  • Choose any overlay to be shown on the terrain in My View

Full details of the changes included in this release can be found on the Release Notes for IPad and Release notes for Android pages.

Location, Location, Location

Glasgow
Today, Monday 14 October 2013, marks another milestone for Linknode as we leave our office in Stirling and move to new business premises in Glasgow. Our address at inovo is just a couple of minutes’ walk from the heart of the city, George Square and all the major urban transport links. This is a fantastic building and we invite anyone interested to come and see.

The Inovo Building
121 George Street
Glasgow G1 1RD

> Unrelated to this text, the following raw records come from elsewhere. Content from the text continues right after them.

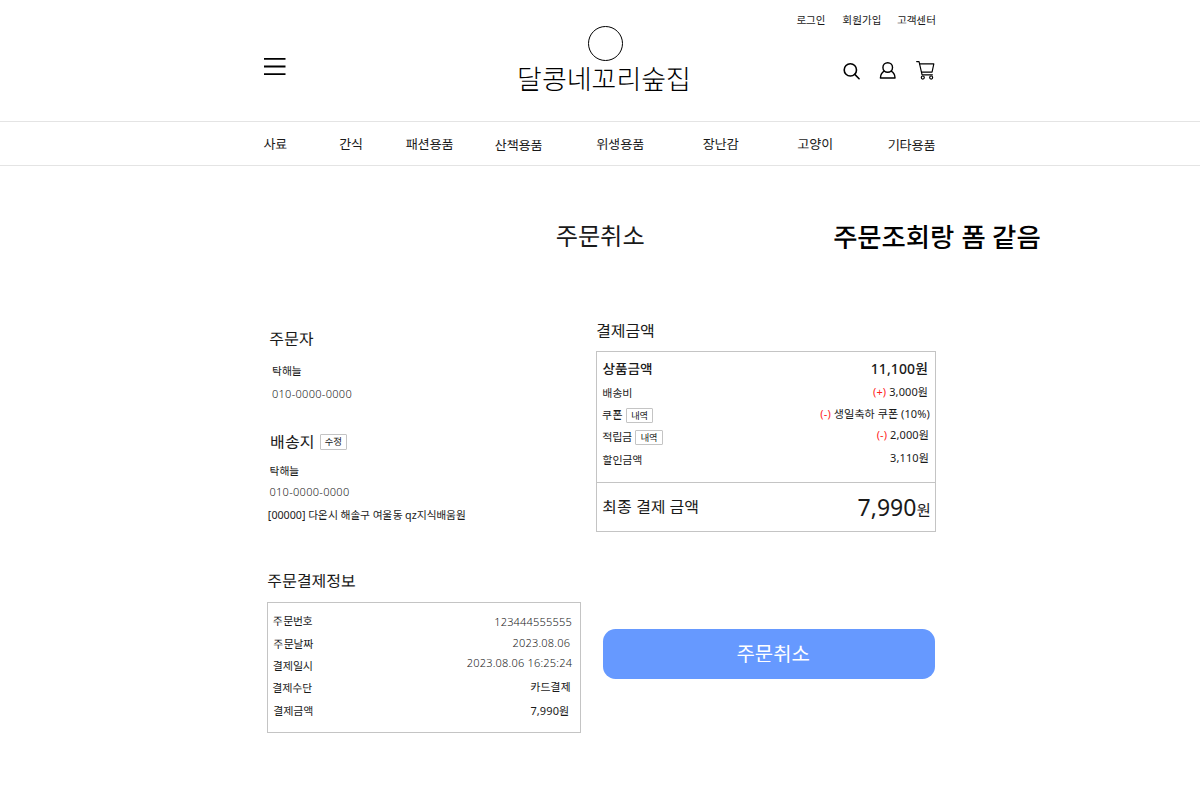
<!DOCTYPE html>
<html lang="ko">
<head>
<meta charset="utf-8">
<title>주문취소</title>
<link rel="stylesheet" href="https://fonts.googleapis.com/css2?family=Noto+Sans:wght@300;400;500&amp;family=Noto+Sans+KR:wght@300;400;500&amp;display=swap">
<style>
:root {
  --paper: #ffffff;
  --ink: #1a1a1a;
  --black: #000000;
  --rule: #e4e4e4;
  --panel-line: #c4c4c4;
  --minus: #ff1e1e;
  --action: #6699ff;
}
* { box-sizing: border-box; margin: 0; padding: 0; }
html, body { width: 1200px; height: 788px; overflow: hidden; background: var(--paper); }
body { font-family: "Noto Sans", "Noto Sans KR", sans-serif; color: var(--ink); font-weight: 400; }
a { color: inherit; text-decoration: none; }
ul { list-style: none; }
.page { position: relative; width: 1200px; height: 788px; overflow: hidden; background: var(--paper); }

/* Text pinned by its vertical middle, from the left or to a right edge */
.pin, .pin-end {
  position: absolute; top: calc(var(--y) * 1px); transform: translateY(-50%);
  white-space: nowrap; line-height: 1.4; font-size: 10.8px;
}
.pin { left: calc(var(--x) * 1px - .04em); }
.pin-end { right: calc(1200px - var(--r) * 1px - .04em); font-size: 11px; letter-spacing: .1px; }

/* Header */
.utility .pin { font-size: 10.6px; }
.menu-icon { position: absolute; left: 263.5px; top: 57px; width: 22px; height: 19px; }
.tool-icons { position: absolute; left: 836.8px; top: 55.2px; width: 106.8px; height: 30.3px; fill: none; stroke: var(--black); stroke-linejoin: round; stroke-linecap: round; }
.brand-dot { position: absolute; left: 588px; top: 26px; width: 35px; height: 35px; border: 1.5px solid var(--black); border-radius: 50%; }
.brand-name { position: absolute; left: 504px; width: 200px; top: 78.5px; transform: translateY(-50%); text-align: center; white-space: nowrap; font-size: 27px; font-weight: 300; line-height: 1.2; color: var(--black); }
.categories { position: absolute; left: 0; top: 120.5px; width: 1200px; height: 45.5px; border-top: 1px solid var(--rule); border-bottom: 1px solid var(--rule); }
.categories .pin { font-size: 13.1px; top: calc(var(--y) * 1px - 121.5px); }

/* Headings */
.page-title { font-size: 24.2px; font-weight: 400; }
.page-note { font-size: 26.4px; font-weight: 500; color: var(--black); }
.section-title { font-size: 16px; font-weight: 400; }
.phone { font-size: 11px; letter-spacing: .3px; font-weight: 300; }
.address { font-size: 10.7px; }

/* Panels and tags */
.panel { position: absolute; border: 1px solid var(--panel-line); }
.panel-payment { left: 596.4px; top: 350.6px; width: 340px; height: 181.8px; }
.panel-divider { position: absolute; left: 596.4px; top: 481.8px; width: 340px; height: 1.6px; background: var(--panel-line); }
.panel-order { left: 267px; top: 601.8px; width: 314.4px; height: 130.8px; }
.tag { position: absolute; left: calc(var(--x) * 1px); top: calc(var(--y) * 1px); width: 27.7px; height: 15.4px; border: 1px solid var(--panel-line); border-radius: 1px; display: flex; align-items: center; justify-content: center; font-size: 9.4px; line-height: 1; white-space: nowrap; }
.sign { color: var(--minus); }
.item-label { font-size: 13.6px; font-weight: 500; }
.item-price { font-size: 14px; font-weight: 500; }
.total-label { font-size: 16px; }
.total-price { font-size: 23px; letter-spacing: 0; }
.total-price small { font-size: 15.6px; }
.stamp { letter-spacing: .2px; font-weight: 300; }

/* Action */
.cancel-button { position: absolute; left: 603.4px; top: 629.4px; width: 331.4px; height: 49.8px; border-radius: 12.5px; background: var(--action); }
.cancel-button span { position: absolute; left: 133px; top: 25px; transform: translateY(-50%); color: var(--paper); font-size: 20px; line-height: 1.4; white-space: nowrap; }
</style>
</head>
<body>
<div class="page">
  <header>
    <nav class="utility" aria-label="회원 메뉴">
      <a class="pin" href="#" style="--x:796.7;--y:19.6">로그인</a>
      <a class="pin" href="#" style="--x:843;--y:19.6">회원가입</a>
      <a class="pin" href="#" style="--x:897.5;--y:19.6">고객센터</a>
    </nav>
    <svg class="menu-icon" viewBox="0 0 22 19" role="img" aria-label="메뉴">
      <path d="M0 1.9H21.5M0 9.5H21.5M0 17.1H21.5" stroke="#000" stroke-width="1.9"/>
    </svg>
    <a href="#">
      <span class="brand-dot"></span>
      <span class="brand-name">달콩네꼬리숲집</span>
    </a>
    <svg class="tool-icons" viewBox="940 62 120 34" role="img" aria-label="검색, 내 정보, 장바구니">
      <g class="search" stroke-width="1.8">
        <circle cx="955" cy="78.7" r="6.9"/>
        <path d="M960 83.8L964.8 88.6"/>
      </g>
      <g class="member" stroke-width="1.6">
        <circle cx="997" cy="76" r="5.4"/>
        <path d="M993.2 80.2C990.4 81.6 988.9 84.2 988.8 87.8H1005.2C1005.1 84.2 1003.6 81.6 1000.8 80.2"/>
      </g>
      <g class="cart" stroke-width="1.3">
        <path d="M1029.5 69.4H1032.2L1035.6 84.3H1047.2"/>
        <path d="M1032.8 72H1048.8L1046.8 81.2H1034.9"/>
        <circle cx="1036.4" cy="87.3" r="1.7"/>
        <circle cx="1045.8" cy="87.3" r="1.7"/>
      </g>
    </svg>
    <nav class="categories" aria-label="상품 분류">
      <a class="pin" href="#" style="--x:263.7;--y:144.4">사료</a>
      <a class="pin" href="#" style="--x:339.4;--y:144.4">간식</a>
      <a class="pin" href="#" style="--x:406;--y:144">패션용품</a>
      <a class="pin" href="#" style="--x:495;--y:144.6">산책용품</a>
      <a class="pin" href="#" style="--x:596.6;--y:144">위생용품</a>
      <a class="pin" href="#" style="--x:703.3;--y:144.4">장난감</a>
      <a class="pin" href="#" style="--x:797.8;--y:144.4">고양이</a>
      <a class="pin" href="#" style="--x:888;--y:145.2">기타용품</a>
    </nav>
  </header>

  <main>
    <h1 class="pin page-title" style="--x:556.6;--y:235.9">주문취소</h1>
    <p class="pin page-note" style="--x:834;--y:236.8">주문조회랑 폼 같음</p>

    <section class="orderer">
      <h2 class="pin section-title" style="--x:270;--y:339.2">주문자</h2>
      <p class="pin" style="--x:272.4;--y:371.4">탁해늘</p>
      <p class="pin phone" style="--x:272.4;--y:394.4">010-0000-0000</p>
    </section>

    <section class="delivery">
      <h2 class="pin section-title" style="--x:270.8;--y:441.7">배송지</h2>
      <a class="tag" href="#" style="--x:319.5;--y:434.2">수정</a>
      <p class="pin" style="--x:269.9;--y:471">탁해늘</p>
      <p class="pin phone" style="--x:269.9;--y:492.3">010-0000-0000</p>
      <p class="pin address" style="--x:268.3;--y:515.4">[00000] 다온시 해솔구 여울동 qz지식배움원</p>
    </section>

    <section class="payment">
      <h2 class="pin section-title" style="--x:596.6;--y:331.3">결제금액</h2>
      <div class="panel panel-payment"></div>
      <div class="panel-divider"></div>
      <dl>
        <dt class="pin item-label" style="--x:603;--y:368.5">상품금액</dt>
        <dd class="pin-end item-price" style="--r:927.6;--y:368.5">11,100원</dd>
        <dt class="pin" style="--x:602.8;--y:392.6">배송비</dt>
        <dd class="pin-end" style="--r:927.6;--y:392.4"><span class="sign">(+)</span> 3,000원</dd>
        <dt class="pin" style="--x:602.8;--y:415">쿠폰</dt>
        <dd class="tag" style="--x:625.8;--y:407.6">내역</dd>
        <dd class="pin-end" style="--r:929.4;--y:414.2"><span class="sign">(-)</span> 생일축하 쿠폰 (10%)</dd>
        <dt class="pin" style="--x:602.8;--y:437">적립금</dt>
        <dd class="tag" style="--x:635.4;--y:429.6">내역</dd>
        <dd class="pin-end" style="--r:928.5;--y:435.4"><span class="sign">(-)</span> 2,000원</dd>
        <dt class="pin" style="--x:603;--y:459.6">할인금액</dt>
        <dd class="pin-end" style="--r:928.5;--y:457.8">3,110원</dd>
        <dt class="pin total-label" style="--x:603;--y:506.6">최종 결제 금액</dt>
        <dd class="pin-end total-price" style="--r:929.8;--y:507.2">7,990<small>원</small></dd>
      </dl>
    </section>

    <section class="order-info">
      <h2 class="pin section-title" style="--x:268;--y:581.3">주문결제정보</h2>
      <div class="panel panel-order"></div>
      <dl>
        <dt class="pin" style="--x:273.5;--y:620.7">주문번호</dt>
        <dd class="pin-end stamp" style="--r:571.5;--y:622">123444555555</dd>
        <dt class="pin" style="--x:274;--y:643.7">주문날짜</dt>
        <dd class="pin-end stamp" style="--r:569.7;--y:642.7">2023.08.06</dd>
        <dt class="pin" style="--x:273.5;--y:665.9">결제일시</dt>
        <dd class="pin-end stamp" style="--r:571.7;--y:663.2">2023.08.06 16:25:24</dd>
        <dt class="pin" style="--x:273;--y:688.1">결제수단</dt>
        <dd class="pin-end" style="--r:570.4;--y:687.3">카드결제</dd>
        <dt class="pin" style="--x:274;--y:711.3">결제금액</dt>
        <dd class="pin-end" style="--r:568.8;--y:711.1">7,990원</dd>
      </dl>
    </section>

    <a class="cancel-button" href="#"><span>주문취소</span></a>
  </main>
</div>
</body>
</html>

Over the last two years, Wellgreen Lane has provided a home for development and growth for Linknode. However, with increasing staff numbers and an eye on our carbon footprint we began looking at new accommodation options earlier in the year. When we calculated the change in CO2 emissions, purely from being able to change travel to work patterns, we found that we could make a reduction of about 30% on our impact – a not inconsiderable value. When we also consider heating and lighting, and that we host most of our shared infrastructure in the cloud, we aim to increase the sustainability of our business.

inovo EPC

The building itself is tagged as the greenest commercial space in the City with an EPC rating of ‘A’ and a BREEAM ‘Excellent’ rating. If you are interested in sustainable architecture then there are many articles discussing the challenges and regulations – this one explains the link between EPCs and BREEAM, helping to drive towards lower energy design.

Our building is just the start of the new ITREZ development – Scotland’s International Technology and Renewable Energy Zone. ITREZ is a collaboration between Scottish Enterprise and The University of Strathclyde and this will also assist us in strengthening our industry-academic engagement and partnerships. Next year the adjacent TIC (Technology and Innovation Centre) will open, but inovo is the first completed phase and Linknode are the first tenants to move in!

We will be contacting all our suppliers and partners in the next few days with full details, and welcoming guests to a special reception in November.